*What the exercise asks:* Check each line of the listing below for the string "connector", and give only how many lines hold it.

*Excerpted data:*
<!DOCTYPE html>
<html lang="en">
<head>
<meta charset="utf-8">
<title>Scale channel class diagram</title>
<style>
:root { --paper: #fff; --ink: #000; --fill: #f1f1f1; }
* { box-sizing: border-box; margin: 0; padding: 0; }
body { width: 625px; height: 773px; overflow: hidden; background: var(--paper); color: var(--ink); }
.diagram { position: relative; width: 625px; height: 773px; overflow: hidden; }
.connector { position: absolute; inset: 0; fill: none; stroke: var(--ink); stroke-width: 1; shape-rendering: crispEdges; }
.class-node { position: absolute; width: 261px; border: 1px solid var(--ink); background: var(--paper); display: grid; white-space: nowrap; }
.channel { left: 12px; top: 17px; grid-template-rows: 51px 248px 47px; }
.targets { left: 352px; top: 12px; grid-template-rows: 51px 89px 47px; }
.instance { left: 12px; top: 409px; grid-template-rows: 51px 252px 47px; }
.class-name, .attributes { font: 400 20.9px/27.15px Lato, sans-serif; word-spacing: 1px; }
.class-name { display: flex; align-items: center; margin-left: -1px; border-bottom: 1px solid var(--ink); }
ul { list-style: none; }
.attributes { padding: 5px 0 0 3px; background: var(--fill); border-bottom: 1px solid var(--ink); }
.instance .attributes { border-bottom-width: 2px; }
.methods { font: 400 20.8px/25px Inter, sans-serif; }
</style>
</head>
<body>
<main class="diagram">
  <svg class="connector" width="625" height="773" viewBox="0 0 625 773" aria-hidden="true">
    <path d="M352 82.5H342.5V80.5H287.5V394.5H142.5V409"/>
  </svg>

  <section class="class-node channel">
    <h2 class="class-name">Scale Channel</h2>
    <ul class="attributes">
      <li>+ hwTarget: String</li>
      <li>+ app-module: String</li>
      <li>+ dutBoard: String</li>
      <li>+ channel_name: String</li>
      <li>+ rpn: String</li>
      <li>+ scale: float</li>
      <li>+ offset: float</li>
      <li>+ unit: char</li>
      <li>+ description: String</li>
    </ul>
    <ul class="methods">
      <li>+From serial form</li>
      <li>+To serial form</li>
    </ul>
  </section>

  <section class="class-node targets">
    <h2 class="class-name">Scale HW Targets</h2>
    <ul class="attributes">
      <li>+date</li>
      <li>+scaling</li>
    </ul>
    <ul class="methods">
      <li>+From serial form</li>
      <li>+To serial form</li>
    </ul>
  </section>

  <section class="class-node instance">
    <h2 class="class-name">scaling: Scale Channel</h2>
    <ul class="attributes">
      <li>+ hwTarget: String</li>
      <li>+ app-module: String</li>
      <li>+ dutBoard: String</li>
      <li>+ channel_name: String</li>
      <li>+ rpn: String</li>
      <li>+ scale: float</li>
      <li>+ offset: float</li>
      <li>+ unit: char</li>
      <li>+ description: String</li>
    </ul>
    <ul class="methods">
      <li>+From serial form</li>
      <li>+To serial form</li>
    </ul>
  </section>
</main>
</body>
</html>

--

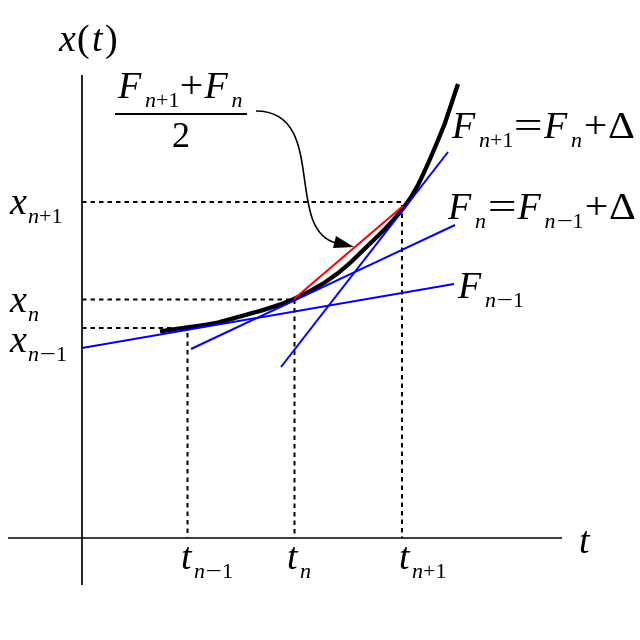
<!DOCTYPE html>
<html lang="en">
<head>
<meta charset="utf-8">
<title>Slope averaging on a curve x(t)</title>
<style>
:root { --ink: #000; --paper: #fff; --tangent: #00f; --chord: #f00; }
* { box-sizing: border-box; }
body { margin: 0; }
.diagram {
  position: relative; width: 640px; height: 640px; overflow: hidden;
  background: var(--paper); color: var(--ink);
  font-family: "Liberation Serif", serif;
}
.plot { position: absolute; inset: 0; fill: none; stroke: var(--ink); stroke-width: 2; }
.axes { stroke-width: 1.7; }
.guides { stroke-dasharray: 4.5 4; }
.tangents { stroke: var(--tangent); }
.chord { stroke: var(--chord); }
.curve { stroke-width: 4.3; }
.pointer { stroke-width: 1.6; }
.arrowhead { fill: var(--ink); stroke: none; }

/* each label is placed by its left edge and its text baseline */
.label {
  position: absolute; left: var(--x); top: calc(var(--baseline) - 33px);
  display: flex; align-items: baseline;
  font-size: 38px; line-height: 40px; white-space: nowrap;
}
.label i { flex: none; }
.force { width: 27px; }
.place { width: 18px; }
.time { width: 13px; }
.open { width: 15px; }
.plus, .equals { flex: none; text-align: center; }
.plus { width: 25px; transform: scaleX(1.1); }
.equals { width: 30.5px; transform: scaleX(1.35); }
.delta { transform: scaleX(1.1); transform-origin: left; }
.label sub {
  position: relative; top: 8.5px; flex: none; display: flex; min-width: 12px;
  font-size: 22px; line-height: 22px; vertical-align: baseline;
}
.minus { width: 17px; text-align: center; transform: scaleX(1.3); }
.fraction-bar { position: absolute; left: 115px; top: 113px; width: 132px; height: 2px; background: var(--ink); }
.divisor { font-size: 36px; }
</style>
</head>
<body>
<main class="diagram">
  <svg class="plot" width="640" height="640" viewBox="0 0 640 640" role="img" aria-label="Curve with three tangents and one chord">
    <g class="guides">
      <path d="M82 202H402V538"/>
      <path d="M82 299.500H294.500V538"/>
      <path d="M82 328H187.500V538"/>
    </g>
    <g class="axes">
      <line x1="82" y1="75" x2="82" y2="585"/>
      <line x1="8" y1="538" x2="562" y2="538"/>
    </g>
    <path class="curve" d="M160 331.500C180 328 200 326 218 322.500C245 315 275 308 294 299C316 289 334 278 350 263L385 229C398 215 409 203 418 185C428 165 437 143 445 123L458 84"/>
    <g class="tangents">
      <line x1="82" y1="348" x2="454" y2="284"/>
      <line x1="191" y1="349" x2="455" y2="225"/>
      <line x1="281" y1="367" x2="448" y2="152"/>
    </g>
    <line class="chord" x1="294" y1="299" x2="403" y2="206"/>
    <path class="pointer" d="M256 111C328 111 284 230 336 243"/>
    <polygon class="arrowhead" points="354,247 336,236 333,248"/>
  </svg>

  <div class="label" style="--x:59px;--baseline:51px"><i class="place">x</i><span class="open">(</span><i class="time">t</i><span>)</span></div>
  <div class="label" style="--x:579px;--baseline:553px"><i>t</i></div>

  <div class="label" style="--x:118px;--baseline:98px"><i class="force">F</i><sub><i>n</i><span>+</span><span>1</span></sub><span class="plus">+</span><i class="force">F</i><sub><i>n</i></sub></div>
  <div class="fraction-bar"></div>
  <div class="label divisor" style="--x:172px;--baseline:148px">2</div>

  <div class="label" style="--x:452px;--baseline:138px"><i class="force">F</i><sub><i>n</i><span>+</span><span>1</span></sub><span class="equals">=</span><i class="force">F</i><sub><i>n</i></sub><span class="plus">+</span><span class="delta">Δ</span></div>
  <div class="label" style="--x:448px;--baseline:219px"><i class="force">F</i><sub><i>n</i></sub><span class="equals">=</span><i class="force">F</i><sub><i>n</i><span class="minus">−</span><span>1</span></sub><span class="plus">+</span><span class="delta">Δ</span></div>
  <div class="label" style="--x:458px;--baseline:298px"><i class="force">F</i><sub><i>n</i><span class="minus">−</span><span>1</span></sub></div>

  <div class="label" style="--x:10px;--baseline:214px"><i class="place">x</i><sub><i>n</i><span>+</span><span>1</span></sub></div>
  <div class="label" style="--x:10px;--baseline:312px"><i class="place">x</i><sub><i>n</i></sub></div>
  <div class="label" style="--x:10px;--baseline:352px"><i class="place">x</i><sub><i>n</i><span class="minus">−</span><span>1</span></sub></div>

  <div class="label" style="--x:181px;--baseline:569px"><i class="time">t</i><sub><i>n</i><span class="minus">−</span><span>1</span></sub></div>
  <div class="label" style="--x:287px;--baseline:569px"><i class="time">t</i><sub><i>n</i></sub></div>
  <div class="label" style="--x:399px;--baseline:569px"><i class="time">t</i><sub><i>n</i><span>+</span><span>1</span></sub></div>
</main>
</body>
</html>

*Answer box:* 2